This year, 133 residents of Clark County filed to run for elected offices that include port, fire, school and cemetery districts, as well as city councils and a special election for county council.
That number of candidates will be narrowed on Tuesday when voters return ballots for the 2019 primary election.
Whoever wins these races will influence the direction of local cities, which are grappling with how to provide services to the county’s burgeoning population. Also at stake are how school districts respond to enrollment and financial pressures. Additionally, four funding levies for education and emergency medical services will be on this upcoming ballot.
But, like other off-year primary elections, a majority of Clark County voters are expected to sit this one out. Clark County Auditor Greg Kimsey said he expects roughly 30 percent of voters to turn out for this election, up from 2017’s 20 percent turnout and 2015’s 25.8 percent turnout.
Kimsey said that ballots have to be postmarked by Election Day on Tuesday at the latest to be counted. Ballots can also be dropped off at seven ballot drop locations by 8 p.m.

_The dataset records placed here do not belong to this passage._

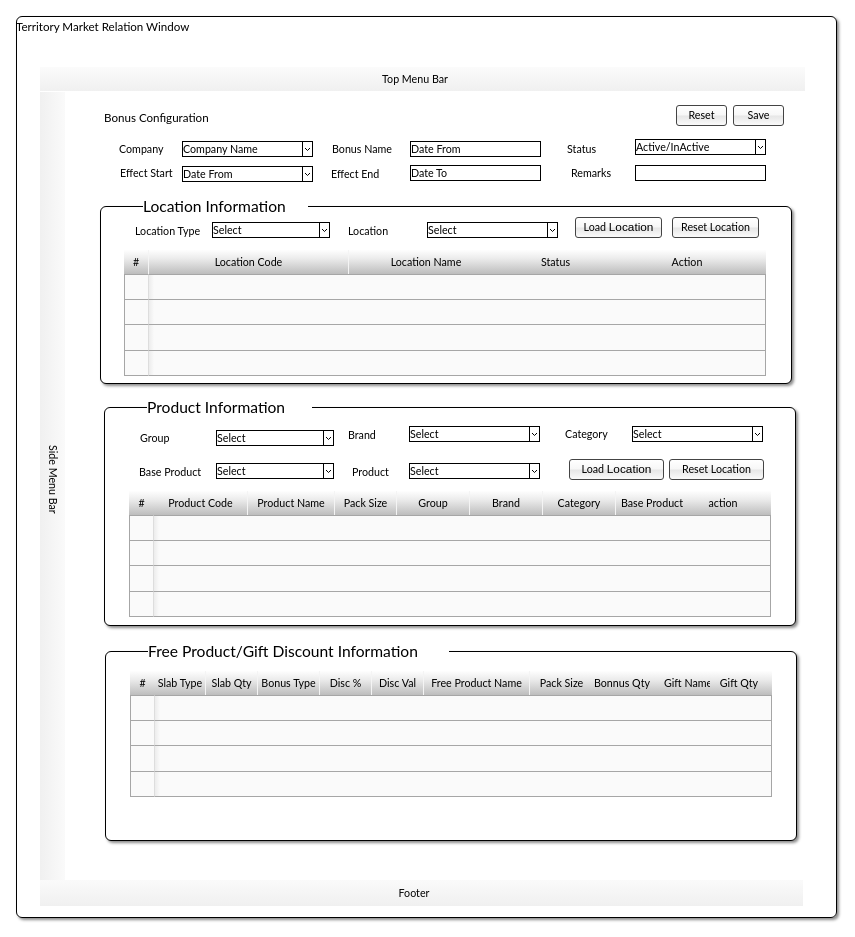
<!DOCTYPE html>
<html lang="en">
<head>
<meta charset="utf-8">
<title>Territory Market Relation Window</title>
<style>
:root{--ink:#000;--paper:#fff;--cell:#fafafa;--rule:#a6a6a6;--bar:#f0f0f0;--head:#bdbdbd;--shadow:#8c8c8c}
*{box-sizing:border-box;margin:0;padding:0}
html,body{width:855px;height:937px;overflow:hidden;background:var(--paper)}
body{padding:16px;font:10.7px/16px Lato,Carlito,sans-serif;color:var(--ink)}
h1,h2,th{font-weight:400}
.window{width:821px;height:902px;border:1px solid var(--ink);border-radius:6px;box-shadow:2px 2px 3px var(--shadow);display:grid;grid-template:50px 25px 788px 26px / 23px 25px 1fr}
.window-title{grid-column:1/-1;font-size:11.6px;line-height:20px;margin-left:-1px}
.bar{grid-column:2/-1;display:flex;align-items:center;justify-content:center;padding-right:15px}
.top-menu{width:765px;height:24px;background:linear-gradient(#fbfbfb,var(--bar))}
.footer{width:763px;background:linear-gradient(#fafafa,var(--bar))}
.side-menu{grid-column:2;writing-mode:vertical-rl;display:flex;align-items:center;justify-content:center;padding-bottom:14px;background:linear-gradient(90deg,var(--bar),#fafafa)}
.content{grid-column:3;padding-top:13px}
.page-head{display:flex;height:21px;width:719px;gap:6px;padding-left:39px;margin-bottom:15px}
.page-head h2{flex:1;font-size:11.6px;line-height:26px}
.row{display:grid;height:16px;align-items:center;grid-template-columns:var(--cols);white-space:nowrap}
.row>*{position:relative;top:var(--dy,0)}
.label{padding-left:var(--pad)}
.field{height:16px;border:1px solid var(--ink);line-height:14px;display:flex;justify-content:space-between;background:var(--paper)}
.arrow{width:10px;height:14px;border-left:1px solid var(--ink)}
.arrow svg{display:block;width:9px;height:14px}
.button{height:21px;border:1px solid #444;border-radius:3px;background:linear-gradient(#fff,#f7f7f7 48%,#e6e6e6 52%,#fafafa);text-align:center;line-height:18px;color:inherit;text-decoration:none;white-space:nowrap;margin-left:var(--gap,0)}
.page-head .button{width:51px}
.button b{font:400 11.8px "Liberation Sans",sans-serif}
.form-2{margin-top:9px}
.panel{position:relative;width:692px;border:1px solid var(--ink);border-radius:6px;box-shadow:2px 2px 3px var(--shadow);background:var(--paper)}
.panel h2{position:absolute;left:42px;top:-11px;height:20px;font-size:15.6px;line-height:20px;background:var(--paper);white-space:nowrap}
.location{height:178px;margin:24px 0 0 35px;padding-top:12px}
.product{height:219px;margin:23px 0 0 39px;padding-top:22px}
.gift{height:190px;margin:25px 0 0 40px;padding-top:19px}
.location h2,.product h2{width:165px}
.gift h2{width:301px}
.grid{width:642px;margin-left:24px;table-layout:fixed;border-collapse:separate;border-spacing:0}
.location .grid{margin:15px 0 0 23px}
.product .grid{margin-top:15px}
.grid thead{background:linear-gradient(#fefefe,#ececec 35%,var(--head))}
.grid th{height:24px;line-height:24px;white-space:nowrap;overflow:hidden;width:var(--w);padding-right:var(--trim,0)}
.grid .cut{text-align:left;padding-left:13px}
.grid .split{border-right:1px solid #f4f4f4}
.grid td{height:25.5px;background:var(--cell);border-bottom:1px solid var(--rule)}
.grid td:first-child{border-left:1px solid var(--rule);border-right:1px solid #ddd}
.grid td:last-child{border-right:1px solid var(--rule);background:linear-gradient(90deg,#ececec,var(--cell) 5px)}
.grid tbody tr:first-child td{border-top:1px solid var(--rule)}
</style>
</head>
<body>
<svg width="0" height="0" style="position:absolute" aria-hidden="true"><defs><symbol id="chevron" viewBox="0 0 9 14"><path d="M2 6l2.5 2.5L7 6" fill="none" stroke="#000"/></symbol></defs></svg>
<div class="window">
  <h1 class="window-title">Territory Market Relation Window</h1>
  <nav class="bar top-menu">Top Menu Bar</nav>
  <aside class="side-menu">Side Menu Bar</aside>
  <main class="content">
    <header class="page-head">
      <h2>Bonus Configuration</h2>
      <a class="button" href="#">Reset</a>
      <a class="button" href="#">Save</a>
    </header>
    <div class="row" style="--cols:117px 131px 97px 131px 94px 131px">
      <span class="label" style="--pad:54px">Company</span>
      <div class="field">Company Name<i class="arrow"><svg><use href="#chevron"/></svg></i></div>
      <span class="label" style="--pad:19px">Bonus Name</span>
      <div class="field">Date From</div>
      <span class="label" style="--pad:26px">Status</span>
      <div class="field" style="--dy:-2px">Active/InActive<i class="arrow"><svg><use href="#chevron"/></svg></i></div>
    </div>
    <div class="row form-2" style="--cols:117px 131px 97px 131px 94px 131px">
      <span class="label" style="--pad:55px;--dy:-1px">Effect Start</span>
      <div class="field">Date From<i class="arrow"><svg><use href="#chevron"/></svg></i></div>
      <span class="label" style="--pad:18px">Effect End</span>
      <div class="field" style="--dy:-1px">Date To</div>
      <span class="label" style="--pad:30px;--dy:-1px">Remarks</span>
      <div class="field" style="--dy:-1px"></div>
    </div>

    <section class="panel location">
      <h2>Location Information</h2>
      <div class="row" style="--cols:111px 118px 97px 131px 104px 97px">
        <span class="label" style="--pad:34px;--dy:1px">Location Type</span>
        <div class="field">Select<i class="arrow"><svg><use href="#chevron"/></svg></i></div>
        <span class="label" style="--pad:18px;--dy:1px">Location</span>
        <div class="field">Select<i class="arrow"><svg><use href="#chevron"/></svg></i></div>
        <a class="button" href="#" style="--gap:17px;--dy:-2px">Load <b>Location</b></a>
        <a class="button" href="#" style="--gap:10px;--dy:-2px">Reset Location</a>
      </div>
      <table class="grid">
        <thead><tr>
          <th class="split" style="--w:25px">#</th>
          <th class="split" style="--w:200px">Location Code</th>
          <th style="--w:154px">Location Name</th>
          <th style="--w:105px">Status</th>
          <th style="--w:158px">Action</th>
        </tr></thead>
        <tbody>
          <tr><td></td><td colspan="4"></td></tr>
          <tr><td></td><td colspan="4"></td></tr>
          <tr><td></td><td colspan="4"></td></tr>
          <tr><td></td><td colspan="4"></td></tr>
        </tbody>
      </table>
    </section>

    <section class="panel product">
      <h2>Product Information</h2>
      <div class="row" style="--cols:111px 118px 75px 131px 92px 131px">
        <span class="label" style="--pad:35px">Group</span>
        <div class="field">Select<i class="arrow"><svg><use href="#chevron"/></svg></i></div>
        <span class="label" style="--pad:14px;--dy:-3px">Brand</span>
        <div class="field" style="--dy:-4px">Select<i class="arrow"><svg><use href="#chevron"/></svg></i></div>
        <span class="label" style="--pad:25px;--dy:-4px">Category</span>
        <div class="field" style="--dy:-4px">Select<i class="arrow"><svg><use href="#chevron"/></svg></i></div>
      </div>
      <div class="row" style="--cols:111px 118px 75px 131px 124px 100px;margin-top:14px">
        <span class="label" style="--pad:34px;--dy:1px">Base Product</span>
        <div class="field">Select<i class="arrow"><svg><use href="#chevron"/></svg></i></div>
        <span class="label" style="--pad:18px;--dy:1px">Product</span>
        <div class="field">Select<i class="arrow"><svg><use href="#chevron"/></svg></i></div>
        <a class="button" href="#" style="--gap:29px;--dy:-1px">Load <b>Location</b></a>
        <a class="button" href="#" style="--gap:5px;--dy:-1px">Reset Location</a>
      </div>
      <table class="grid">
        <thead><tr>
          <th style="--w:25px">#</th>
          <th class="split" style="--w:94px">Product Code</th>
          <th class="split" style="--w:87px">Product Name</th>
          <th class="split" style="--w:62px">Pack Size</th>
          <th class="split" style="--w:73px">Group</th>
          <th class="split" style="--w:73px">Brand</th>
          <th class="split" style="--w:73px">Category</th>
          <th style="--w:72px">Base Product</th>
          <th style="--w:83px;--trim:13px">action</th>
        </tr></thead>
        <tbody>
          <tr><td></td><td colspan="8"></td></tr>
          <tr><td></td><td colspan="8"></td></tr>
          <tr><td></td><td colspan="8"></td></tr>
          <tr><td></td><td colspan="8"></td></tr>
        </tbody>
      </table>
    </section>

    <section class="panel gift">
      <h2>Free Product/Gift Discount Information</h2>
      <table class="grid">
        <thead><tr>
          <th style="--w:25px">#</th>
          <th class="split" style="--w:51px">Slab Type</th>
          <th class="split" style="--w:52px">Slab Qty</th>
          <th class="split" style="--w:62px">Bonus Type</th>
          <th class="split" style="--w:52px">Disc %</th>
          <th class="split" style="--w:52px">Disc Val</th>
          <th class="split" style="--w:106px">Free Product Name</th>
          <th style="--w:63px">Pack Size</th>
          <th style="--w:58px">Bonnus Qty</th>
          <th class="cut" style="--w:59px">Gift Name</th>
          <th style="--w:62px;--trim:4px">Gift Qty</th>
        </tr></thead>
        <tbody>
          <tr><td></td><td colspan="10"></td></tr>
          <tr><td></td><td colspan="10"></td></tr>
          <tr><td></td><td colspan="10"></td></tr>
          <tr><td></td><td colspan="10"></td></tr>
        </tbody>
      </table>
    </section>
  </main>
  <footer class="bar footer">Footer</footer>
</div>
</body>
</html>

The two candidates that receive the most votes in the primary will advance to November’s general election. Races with only two candidates will only appear on the November ballot, meaning just eight races are on the primary ballot. Unlike elections that occur in even-numbered years, races on this year’s ballot are nonpartisan. The one exception is a special election for the partisan Clark County Council.
Clark County Council Position 4
The special election for Clark County Council will determine if Gary Medvigy, a former Army general and California Superior Court judge, will keep his council seat after being appointed to fill a vacancy in January. Medvigy, a Republican, will face off with Democrat Adrian Cortes, an educator and member of the nonpartisan Battle Ground City Council.
Although he’s lived in Clark County for only a few years, Medvigy has touted the skill set he’s developed during his career in law and military service as an asset to county government. He’s taken firmly conservative positions on taxes and property rights as he seeks to keep his seat representing the rambling and rural District 4.
Cortes has highlighted his deep roots in Clark County and experience in local government, including serving as the current chair of the board of directors for C-Tran. He’s made his call for the county to undergo a “visioning” process, similar to Battle Ground, central to his campaign. He’s also taken fiscally conservative positions, opposing taxes and costly plans to replace the aging jail.
This race is the only partisan election that will appear on the ballot this year. A quirk in state law requires all partisan races to appear on the primary and general election ballot regardless of the number of candidates running. That means that while the race will appear on the primary ballot, only the results of the general election will count. Whoever wins the race will have to run again in 2020 for a full four-year term.